**GIVEN INFORMATION:**
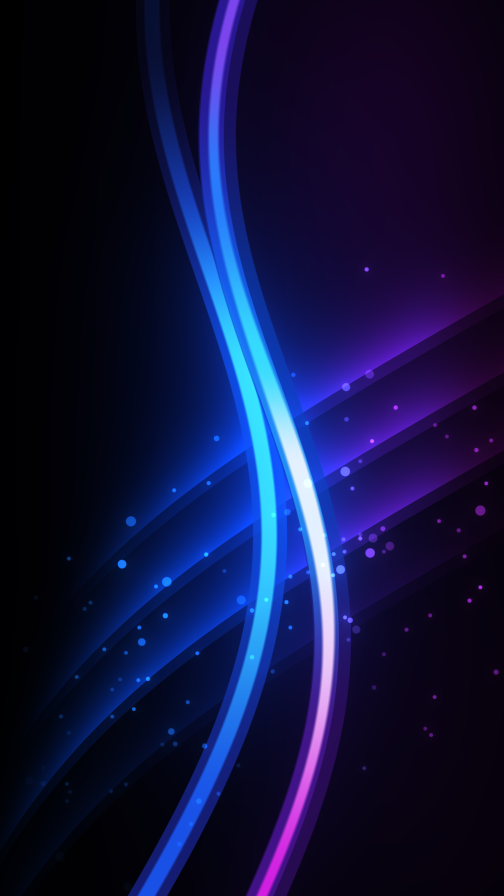
This background is drawn by a Shadertoy shader. Its source:

```glsl
const vec3 NIGHT = vec3(0.008, 0.004, 0.022);
const vec3 HAZE_PLUM = vec3(0.075, 0.005, 0.11);
const vec3 HAZE_BLUE = vec3(0.01, 0.07, 0.32);
const vec3 BLUE = vec3(0.06, 0.33, 0.98);
const vec3 DEEP_BLUE = vec3(0.02, 0.20, 0.66);
const vec3 CYAN = vec3(0.22, 0.88, 1.0);
const vec3 WHITE = vec3(0.93, 0.96, 1.0);
const vec3 VIOLET = vec3(0.50, 0.28, 0.95);
const vec3 PURPLE = vec3(0.33, 0.09, 0.68);
const vec3 INDIGO = vec3(0.17, 0.10, 0.62);
const vec3 MAGENTA = vec3(0.85, 0.12, 0.90);
const float SHEET_GAP = 0.087;
const float SHEET_GLOW = 0.042;
const float SHEET_RIM = 0.015;
const int DOT_COUNT = 120;
const float WIDTH = 0.5625; // canvas width when the height is 1

float hash(float n) { return fract(sin(n * 127.1) * 43758.5453); }

// Filled strip around distance zero
float strip(float d, float halfWidth, float soft) {
    return 1.0 - smoothstep(halfWidth - soft, halfWidth + soft, abs(d));
}

// Signed distance to an upright S curve; shape = centre x, amplitude, middle y, quarter wave
float ribbonDistance(vec2 p, vec4 shape, float tail) {
    float t = (shape.z - p.y) / shape.w;
    float x = shape.x + shape.y * sin(1.5708 * t) - tail * t * t * t * t * t;
    float slope = 1.5708 * shape.y / shape.w * cos(1.5708 * t) - 5.0 * tail * t * t * t * t / shape.w;
    return (p.x - x) / sqrt(1.0 + slope * slope);
}

// Dark backdrop with soft colour clouds
vec3 backdrop(vec2 p) {
    vec2 plum = (p - vec2(0.43, 0.84)) / vec2(0.15, 0.26);
    vec2 low = (p - vec2(0.47, 0.20)) / vec2(0.17, 0.28);
    vec2 blue = (p - vec2(0.29, 0.48)) / vec2(0.14, 0.32);
    return NIGHT * smoothstep(-0.1, 0.3, p.x)
        + HAZE_PLUM * (exp(-dot(plum, plum)) + 0.35 * exp(-dot(low, low)))
        + HAZE_BLUE * 0.65 * exp(-dot(blue, blue));
}

float arcHeight(float x) { return 0.19 + 0.55 * x - 0.14 * exp(-x / 0.13); }

// Sheets of light, brightest just above each curved edge
vec3 sheets(vec2 p, float px) {
    vec3 tint = mix(DEEP_BLUE, PURPLE, smoothstep(0.27, 0.44, p.x));
    tint = mix(tint, vec3(0.36, 0.03, 0.38), smoothstep(0.46, WIDTH, p.x));
    vec3 sum = vec3(0.0);
    for (int i = 0; i < 4; i++) {
        float level = 2.0 - float(i);
        float d = p.y - arcHeight(p.x) - level * SHEET_GAP;
        float above = smoothstep(-px, px, d);
        float rim = smoothstep(-px, px, d + SHEET_RIM) * (1.0 - above);
        float start = 0.05 * level - 0.05;
        float fade = smoothstep(start, start + 0.22, p.x) * (1.0 - 0.65 * smoothstep(0.44, WIDTH, p.x));
        float power = i == 3 ? 0.18 : 0.85;
        sum += tint * fade * power * (above * exp(-max(d, 0.0) / SHEET_GLOW) + 0.28 * rim);
    }
    return sum;
}

// Scattered round lights along the sheets
vec3 dots(vec2 p, float px) {
    vec3 sum = vec3(0.0);
    for (int i = 0; i < DOT_COUNT; i++) {
        float n = float(i) + 1.0;
        float x = WIDTH * hash(n);
        float spread = hash(n + 200.3) + hash(n + 400.7) - 1.0;
        vec2 centre = vec2(x, arcHeight(x) + 0.01 + 0.34 * spread);
        float radius = mix(0.0021, 0.0062, pow(hash(n + 600.1), 9.0));
        float d = length(p - centre);
        float glow = hash(n + 800.9);
        float power = mix(0.25, 1.0, glow) * smoothstep(-0.05, 0.35, centre.y) * smoothstep(0.0, 0.16, x);
        vec3 tint = mix(vec3(0.10, 0.48, 1.0), vec3(0.72, 0.18, 0.92), smoothstep(0.33, 0.46, x));
        sum += tint * power * (1.0 - smoothstep(radius - px, radius + px, d));
        sum += tint * power * 0.12 * exp(-d / (2.0 * radius));
    }
    return sum;
}

void mainImage(out vec4 fragColor, in vec2 fragCoord) {
    vec2 p = fragCoord / iResolution.y;
    p.x *= WIDTH * iResolution.y / iResolution.x;
    float px = 0.8 / iResolution.y;
    float y = p.y;
    vec3 color = backdrop(p) + sheets(p, px);

    // Dimmer left ribbon
    float left = ribbonDistance(p, vec4(0.235, 0.066, 0.6975, 0.30), 0.00058);
    float leftPower = mix(1.0, 0.13, smoothstep(0.62, 0.95, y));
    float middle = smoothstep(0.08, 0.42, y) * (1.0 - smoothstep(0.58, 0.80, y));
    vec3 leftCore = mix(vec3(0.10, 0.34, 0.95), CYAN, middle);
    color += BLUE * 0.28 * middle * exp(-abs(left) / 0.035);
    color = mix(color, mix(INDIGO * 0.7, BLUE * 0.85, 0.35 + 0.65 * middle), 0.75 * leftPower * strip(left - 0.001, 0.019, px));
    color = mix(color, leftCore, 0.9 * leftPower * strip(left, 0.0085, px + 0.001));

    // Bright right ribbon, tinted along its height
    float right = ribbonDistance(p, vec4(0.3025, 0.0645, 0.567, 0.283), 0.0003);
    float heat = exp(-pow((y - 0.48) / 0.17, 2.0));
    vec3 edge = mix(PURPLE * 0.85, BLUE, smoothstep(0.18, 0.48, y));
    edge = mix(edge, INDIGO, smoothstep(0.64, 0.92, y));
    vec3 core = mix(MAGENTA, vec3(0.96, 0.86, 1.0), smoothstep(0.0, 0.31, y));
    core = mix(core, WHITE, smoothstep(0.28, 0.38, y));
    core = mix(core, CYAN, smoothstep(0.48, 0.60, y));
    core = mix(core, vec3(0.16, 0.50, 1.0), smoothstep(0.60, 0.78, y));
    core = mix(core, VIOLET, smoothstep(0.79, 0.96, y));
    color += edge * (0.12 + 0.35 * heat) * exp(-abs(right) / 0.035);
    color = mix(color, edge * 0.75, 0.65 * strip(right - 0.004, 0.021, px));
    color = mix(color, mix(edge, CYAN, 0.55 * heat), 0.8 * strip(right + 0.002, 0.0135, px));
    color = mix(color, core, 0.95 * strip(right, 0.0055 + 0.004 * heat, px + 0.0015));

    color += dots(p, px);
    fragColor = vec4(clamp(color, 0.0, 1.0), 1.0);
}
```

**WHAT TO WORK ON:** Only the number is wanted. Count the lines above that include the word "hash".

**ANSWER FOR THIS EXERCISE:** 5